[Supplied material — start]

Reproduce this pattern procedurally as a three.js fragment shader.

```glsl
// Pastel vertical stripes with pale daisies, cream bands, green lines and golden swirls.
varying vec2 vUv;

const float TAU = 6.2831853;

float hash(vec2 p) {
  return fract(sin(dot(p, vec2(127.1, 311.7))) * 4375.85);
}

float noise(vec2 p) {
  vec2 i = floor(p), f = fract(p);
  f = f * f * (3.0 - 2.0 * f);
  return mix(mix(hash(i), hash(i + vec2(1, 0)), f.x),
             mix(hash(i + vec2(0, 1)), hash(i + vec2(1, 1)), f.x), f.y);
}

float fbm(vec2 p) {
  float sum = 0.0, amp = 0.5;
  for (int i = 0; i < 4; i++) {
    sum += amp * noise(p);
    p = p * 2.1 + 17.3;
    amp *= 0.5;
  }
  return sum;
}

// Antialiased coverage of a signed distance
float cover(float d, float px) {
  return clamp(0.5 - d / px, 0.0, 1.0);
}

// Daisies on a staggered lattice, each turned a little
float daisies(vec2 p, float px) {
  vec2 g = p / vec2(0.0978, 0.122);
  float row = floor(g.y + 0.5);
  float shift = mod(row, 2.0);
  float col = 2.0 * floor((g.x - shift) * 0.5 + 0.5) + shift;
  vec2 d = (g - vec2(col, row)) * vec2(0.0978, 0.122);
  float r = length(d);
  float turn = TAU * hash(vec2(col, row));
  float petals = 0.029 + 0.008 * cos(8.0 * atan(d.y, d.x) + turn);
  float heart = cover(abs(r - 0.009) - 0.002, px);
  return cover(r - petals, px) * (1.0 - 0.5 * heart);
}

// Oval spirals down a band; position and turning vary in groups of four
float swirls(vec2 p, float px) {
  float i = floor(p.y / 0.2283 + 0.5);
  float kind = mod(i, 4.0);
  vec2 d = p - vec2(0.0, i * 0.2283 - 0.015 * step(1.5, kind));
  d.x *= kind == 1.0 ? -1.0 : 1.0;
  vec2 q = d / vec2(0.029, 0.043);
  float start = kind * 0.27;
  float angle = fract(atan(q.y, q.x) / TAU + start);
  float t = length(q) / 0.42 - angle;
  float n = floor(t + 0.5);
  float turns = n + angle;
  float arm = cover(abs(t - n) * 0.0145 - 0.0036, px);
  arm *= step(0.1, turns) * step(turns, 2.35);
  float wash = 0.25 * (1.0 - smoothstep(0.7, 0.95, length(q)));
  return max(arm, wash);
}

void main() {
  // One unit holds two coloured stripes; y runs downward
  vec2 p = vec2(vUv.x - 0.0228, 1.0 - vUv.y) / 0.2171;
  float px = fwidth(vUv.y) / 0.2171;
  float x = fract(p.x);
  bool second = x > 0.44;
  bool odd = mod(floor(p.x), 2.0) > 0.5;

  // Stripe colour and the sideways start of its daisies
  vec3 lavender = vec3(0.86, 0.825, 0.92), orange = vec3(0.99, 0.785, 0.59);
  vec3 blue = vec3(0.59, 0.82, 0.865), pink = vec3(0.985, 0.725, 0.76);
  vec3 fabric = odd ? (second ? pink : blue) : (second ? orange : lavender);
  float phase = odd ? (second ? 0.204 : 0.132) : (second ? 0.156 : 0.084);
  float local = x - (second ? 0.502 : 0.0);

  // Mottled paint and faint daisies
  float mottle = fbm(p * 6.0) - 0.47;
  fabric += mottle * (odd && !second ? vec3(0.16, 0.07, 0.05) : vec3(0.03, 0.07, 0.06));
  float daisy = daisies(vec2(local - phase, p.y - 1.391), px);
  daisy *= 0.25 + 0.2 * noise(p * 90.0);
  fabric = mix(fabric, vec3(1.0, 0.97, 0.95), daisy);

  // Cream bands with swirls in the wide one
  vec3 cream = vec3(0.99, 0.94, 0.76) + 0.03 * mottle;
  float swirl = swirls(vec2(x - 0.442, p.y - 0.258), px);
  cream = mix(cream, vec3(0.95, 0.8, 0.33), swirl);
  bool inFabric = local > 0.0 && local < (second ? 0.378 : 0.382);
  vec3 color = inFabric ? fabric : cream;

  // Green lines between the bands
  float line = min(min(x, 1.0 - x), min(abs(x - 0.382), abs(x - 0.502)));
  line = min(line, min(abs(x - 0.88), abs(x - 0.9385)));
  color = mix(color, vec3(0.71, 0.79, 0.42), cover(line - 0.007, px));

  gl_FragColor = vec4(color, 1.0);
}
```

[Supplied material — finish]

Each line of the data must be retyped exactly as written.

Reproduce this pattern procedurally as a three.js fragment shader.

```glsl
// Pastel vertical stripes with pale daisies, cream bands, green lines and golden swirls.
varying vec2 vUv;

const float TAU = 6.2831853;

float hash(vec2 p) {
  return fract(sin(dot(p, vec2(127.1, 311.7))) * 4375.85);
}

float noise(vec2 p) {
  vec2 i = floor(p), f = fract(p);
  f = f * f * (3.0 - 2.0 * f);
  return mix(mix(hash(i), hash(i + vec2(1, 0)), f.x),
             mix(hash(i + vec2(0, 1)), hash(i + vec2(1, 1)), f.x), f.y);
}

float fbm(vec2 p) {
  float sum = 0.0, amp = 0.5;
  for (int i = 0; i < 4; i++) {
    sum += amp * noise(p);
    p = p * 2.1 + 17.3;
    amp *= 0.5;
  }
  return sum;
}

// Antialiased coverage of a signed distance
float cover(float d, float px) {
  return clamp(0.5 - d / px, 0.0, 1.0);
}

// Daisies on a staggered lattice, each turned a little
float daisies(vec2 p, float px) {
  vec2 g = p / vec2(0.0978, 0.122);
  float row = floor(g.y + 0.5);
  float shift = mod(row, 2.0);
  float col = 2.0 * floor((g.x - shift) * 0.5 + 0.5) + shift;
  vec2 d = (g - vec2(col, row)) * vec2(0.0978, 0.122);
  float r = length(d);
  float turn = TAU * hash(vec2(col, row));
  float petals = 0.029 + 0.008 * cos(8.0 * atan(d.y, d.x) + turn);
  float heart = cover(abs(r - 0.009) - 0.002, px);
  return cover(r - petals, px) * (1.0 - 0.5 * heart);
}

// Oval spirals down a band; position and turning vary in groups of four
float swirls(vec2 p, float px) {
  float i = floor(p.y / 0.2283 + 0.5);
  float kind = mod(i, 4.0);
  vec2 d = p - vec2(0.0, i * 0.2283 - 0.015 * step(1.5, kind));
  d.x *= kind == 1.0 ? -1.0 : 1.0;
  vec2 q = d / vec2(0.029, 0.043);
  float start = kind * 0.27;
  float angle = fract(atan(q.y, q.x) / TAU + start);
  float t = length(q) / 0.42 - angle;
  float n = floor(t + 0.5);
  float turns = n + angle;
  float arm = cover(abs(t - n) * 0.0145 - 0.0036, px);
  arm *= step(0.1, turns) * step(turns, 2.35);
  float wash = 0.25 * (1.0 - smoothstep(0.7, 0.95, length(q)));
  return max(arm, wash);
}

void main() {
  // One unit holds two coloured stripes; y runs downward
  vec2 p = vec2(vUv.x - 0.0228, 1.0 - vUv.y) / 0.2171;
  float px = fwidth(vUv.y) / 0.2171;
  float x = fract(p.x);
  bool second = x > 0.44;
  bool odd = mod(floor(p.x), 2.0) > 0.5;

  // Stripe colour and the sideways start of its daisies
  vec3 lavender = vec3(0.86, 0.825, 0.92), orange = vec3(0.99, 0.785, 0.59);
  vec3 blue = vec3(0.59, 0.82, 0.865), pink = vec3(0.985, 0.725, 0.76);
  vec3 fabric = odd ? (second ? pink : blue) : (second ? orange : lavender);
  float phase = odd ? (second ? 0.204 : 0.132) : (second ? 0.156 : 0.084);
  float local = x - (second ? 0.502 : 0.0);

  // Mottled paint and faint daisies
  float mottle = fbm(p * 6.0) - 0.47;
  fabric += mottle * (odd && !second ? vec3(0.16, 0.07, 0.05) : vec3(0.03, 0.07, 0.06));
  float daisy = daisies(vec2(local - phase, p.y - 1.391), px);
  daisy *= 0.25 + 0.2 * noise(p * 90.0);
  fabric = mix(fabric, vec3(1.0, 0.97, 0.95), daisy);

  // Cream bands with swirls in the wide one
  vec3 cream = vec3(0.99, 0.94, 0.76) + 0.03 * mottle;
  float swirl = swirls(vec2(x - 0.442, p.y - 0.258), px);
  cream = mix(cream, vec3(0.95, 0.8, 0.33), swirl);
  bool inFabric = local > 0.0 && local < (second ? 0.378 : 0.382);
  vec3 color = inFabric ? fabric : cream;

  // Green lines between the bands
  float line = min(min(x, 1.0 - x), min(abs(x - 0.382), abs(x - 0.502)));
  line = min(line, min(abs(x - 0.88), abs(x - 0.9385)));
  color = mix(color, vec3(0.71, 0.79, 0.42), cover(line - 0.007, px));

  gl_FragColor = vec4(color, 1.0);
}
```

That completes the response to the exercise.